Roughly a month before the primaries, Seifert wrapped up his 87-county campaign this week in Carlton County.
He said when he announced his bid for the GOP nomination that he would do it, and he did. And he said he felt a genuine feeling of appreciation from folks who aren't used to seeing candidates stroll through town.
"The newspaper reporter in Ada said he's been there over 30 years and never had a candidate for governor fly into their airport," Seifert said. "At every single place we went they were very appreciative of the fact that I came there and didn't just send a staffer or lieutenant governor candidate."
Seifert said touring the entire state pays off in many ways. It lets people in remote areas of the state get to know him and lets him get to know the people and their issues. He said reaching out to rural areas of the state is important given Gov. Mark Dayton's Minneapolis-heavy ticket.
"You get your message to every corner of the state, but for me, it's as much listening as anything," he said. "There's a lot of uniqueness in Minnesota. The people in Baudette are different than the people in Winona in terms of local issues. Inner-city Minneapolis is different than Grand Marais."
Seifert touts the fact that not only did he hit every county in the state, he did so after jumping into the race months after his opponents had established themselves as candidates.
"The other candidates are not going places; are they coming to Marshall or staying away because I'm from there? I got into the race six, seven months after the others - they had a big head start," Seifert said. "Now we're sitting here 30 days from the primary and they have to make a value judgement: Do we have to catch up to Seifert or concede areas he made it to?"
Seifert said the news this week that state revenues ran $168 million ahead of projections is good but also said not everything is as rosy as some would make it out to be.
"Is it good news?

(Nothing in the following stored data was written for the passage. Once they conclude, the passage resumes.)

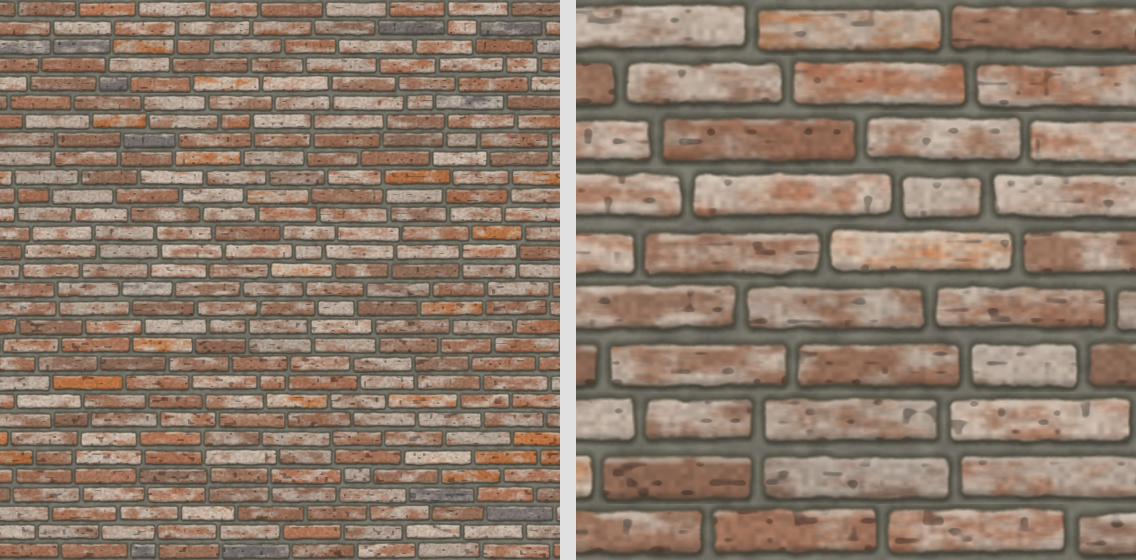
Left: the whole. Right: its middle third, enlarged.
Give the GLSL for this texture, as a Shadertoy shader.

```glsl
#define ROWS 30.0
#define FULL_COUNT 9.0
#define HALF_ROW_SHARE 0.6
#define JOINT_WIDTH 0.25
#define BRICK_HEIGHT 0.69
#define LENGTH_JITTER 0.2
#define EDGE_WEAR 0.11
#define MORTAR vec3(0.46, 0.45, 0.41)
#define DEEP_MORTAR vec3(0.32, 0.31, 0.26)
#define RED_CLAY vec3(0.65, 0.43, 0.32)
#define BROWN_CLAY vec3(0.54, 0.42, 0.35)
#define LIME vec3(0.74, 0.69, 0.64)

float hash(vec2 p) {
    return fract(sin(dot(p, vec2(127.1, 311.7))) * 43758.5);
}

float noise(vec2 p) {
    vec2 i = floor(p), f = fract(p);
    f = f * f * (3.0 - 2.0 * f);
    return mix(mix(hash(i), hash(i + vec2(1, 0)), f.x),
               mix(hash(i + vec2(0, 1)), hash(i + vec2(1, 1)), f.x), f.y);
}

float fbm(vec2 p) {
    float sum = 0.0, amp = 0.53;
    for (int i = 0; i < 4; i++) {
        sum += amp * noise(p);
        p = p * 2.1 + 17.3;
        amp *= 0.5;
    }
    return sum;
}

float roundBox(vec2 p, vec2 size, float radius) {
    vec2 d = abs(p) - size + radius;
    return length(max(d, 0.0)) + min(max(d.x, d.y), 0.0) - radius;
}

// Position of joint i in a row; both ends stay fixed so the row wraps
float joint(float i, float row, float count) {
    if (i <= 0.0) return 0.0;
    if (i >= count) return count;
    return i + LENGTH_JITTER * (hash(vec2(i, row + 40.0)) - 0.5);
}

vec3 brickFace(vec2 q, vec2 size, vec2 id) {
    vec2 grainPos = q + id * vec2(7.7, 3.1);
    float kind = hash(id + 5.3);
    vec3 clay = mix(RED_CLAY, BROWN_CLAY, hash(id + 2.7));
    clay = mix(clay, vec3(0.69, 0.43, 0.26), step(0.93, kind));
    clay = mix(clay, vec3(0.45, 0.42, 0.41), step(kind, 0.05));

    // Patchy lime wash, heavier on some bricks
    float patches = fbm(grainPos * vec2(1.3, 2.6));
    float wash = smoothstep(0.28, 0.78, patches + 0.55 * (hash(id + 9.1) - 0.5));
    vec3 color = mix(clay, LIME, 0.9 * wash);

    // Grain and dark pits
    color *= 0.9 + 0.2 * noise(grainPos * 9.0);
    color *= 1.0 - 0.3 * smoothstep(0.76, 0.92, noise(grainPos * vec2(4.0, 6.0) + 31.0));

    // Pale upper lip and shaded lower edge
    float lip = smoothstep(0.16, 0.04, size.y - q.y);
    color = mix(color, vec3(0.80, 0.76, 0.71), 0.6 * lip * smoothstep(0.25, 0.7, noise(grainPos * 3.0)));
    color *= 1.0 - 0.2 * smoothstep(0.15, 0.0, size.y + q.y);
    return color * (0.93 + 0.14 * hash(id + 13.9));
}

void mainImage(out vec4 fragColor, in vec2 fragCoord) {
    vec2 uv = fragCoord / iResolution.xy;
    vec2 p = uv * ROWS;
    float row = floor(p.y);

    // Some rows replace a whole brick with a half one
    float count = FULL_COUNT - 0.5 * step(hash(vec2(row, 3.0)), HALF_ROW_SHARE);
    float shift = floor(FULL_COUNT * hash(vec2(row, 8.0)))
                + 0.43 * row + 0.3 * hash(vec2(row, 11.0));
    float x = fract(uv.x + shift / count) * count;

    // Brick that holds this point
    float i = floor(x);
    if (x < joint(i, row, count)) i -= 1.0;
    else if (x >= joint(i + 1.0, row, count)) i += 1.0;
    float left = joint(i, row, count), right = joint(i + 1.0, row, count);
    vec2 id = vec2(i, row);

    // Local frame in row heights, with small errors of laying
    float pitch = ROWS / count;
    vec2 q = vec2((x - 0.5 * (left + right)) * pitch, fract(p.y) - 0.5);
    q.y += 0.07 * (hash(id + 21.0) - 0.5) + 0.025 * q.x * (hash(id + 27.0) - 0.5);
    vec2 size = 0.5 * vec2((right - left) * pitch - JOINT_WIDTH,
                           BRICK_HEIGHT + 0.07 * (hash(id + 33.0) - 0.5));

    // Worn outline
    float wear = EDGE_WEAR * (fbm(p * 2.5) - 0.5);
    float d = roundBox(q, size, 0.1) + wear;
    float shadowDist = roundBox(q + vec2(-0.02, 0.09), size, 0.1) + wear;

    // Mortar, darker in narrow joints and below bricks
    float open = smoothstep(0.0, 0.17, d);
    vec3 color = mix(DEEP_MORTAR, MORTAR, open);
    color *= 0.86 + 0.28 * fbm(p * 3.5 + 50.0);
    color *= 1.0 - 0.17 * smoothstep(0.06, -0.06, shadowDist);

    float soft = 0.035 + 0.5 * ROWS / iResolution.y;
    color = mix(color, brickFace(q, size, id), smoothstep(soft, -soft, d));
    fragColor = vec4(color, 1.0);
}
```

Sure," he said. "Nobody wants to read about deficits and chronic budgetary problems. But on the flip side, my thought is, 'How is the average family doing? How about the average person driving from Garvin, Minnesota, to Marshall making ice cream at Schwan's, the people struggling to make ends meet? How are they doing?'"
He said Minnesotans are still facing struggles with underemployment, skyrocketing health insurance premiums and higher fees and taxes.
"We certainly want good news about the budget, but I'm worried about the family budget more than the government's budget," he said.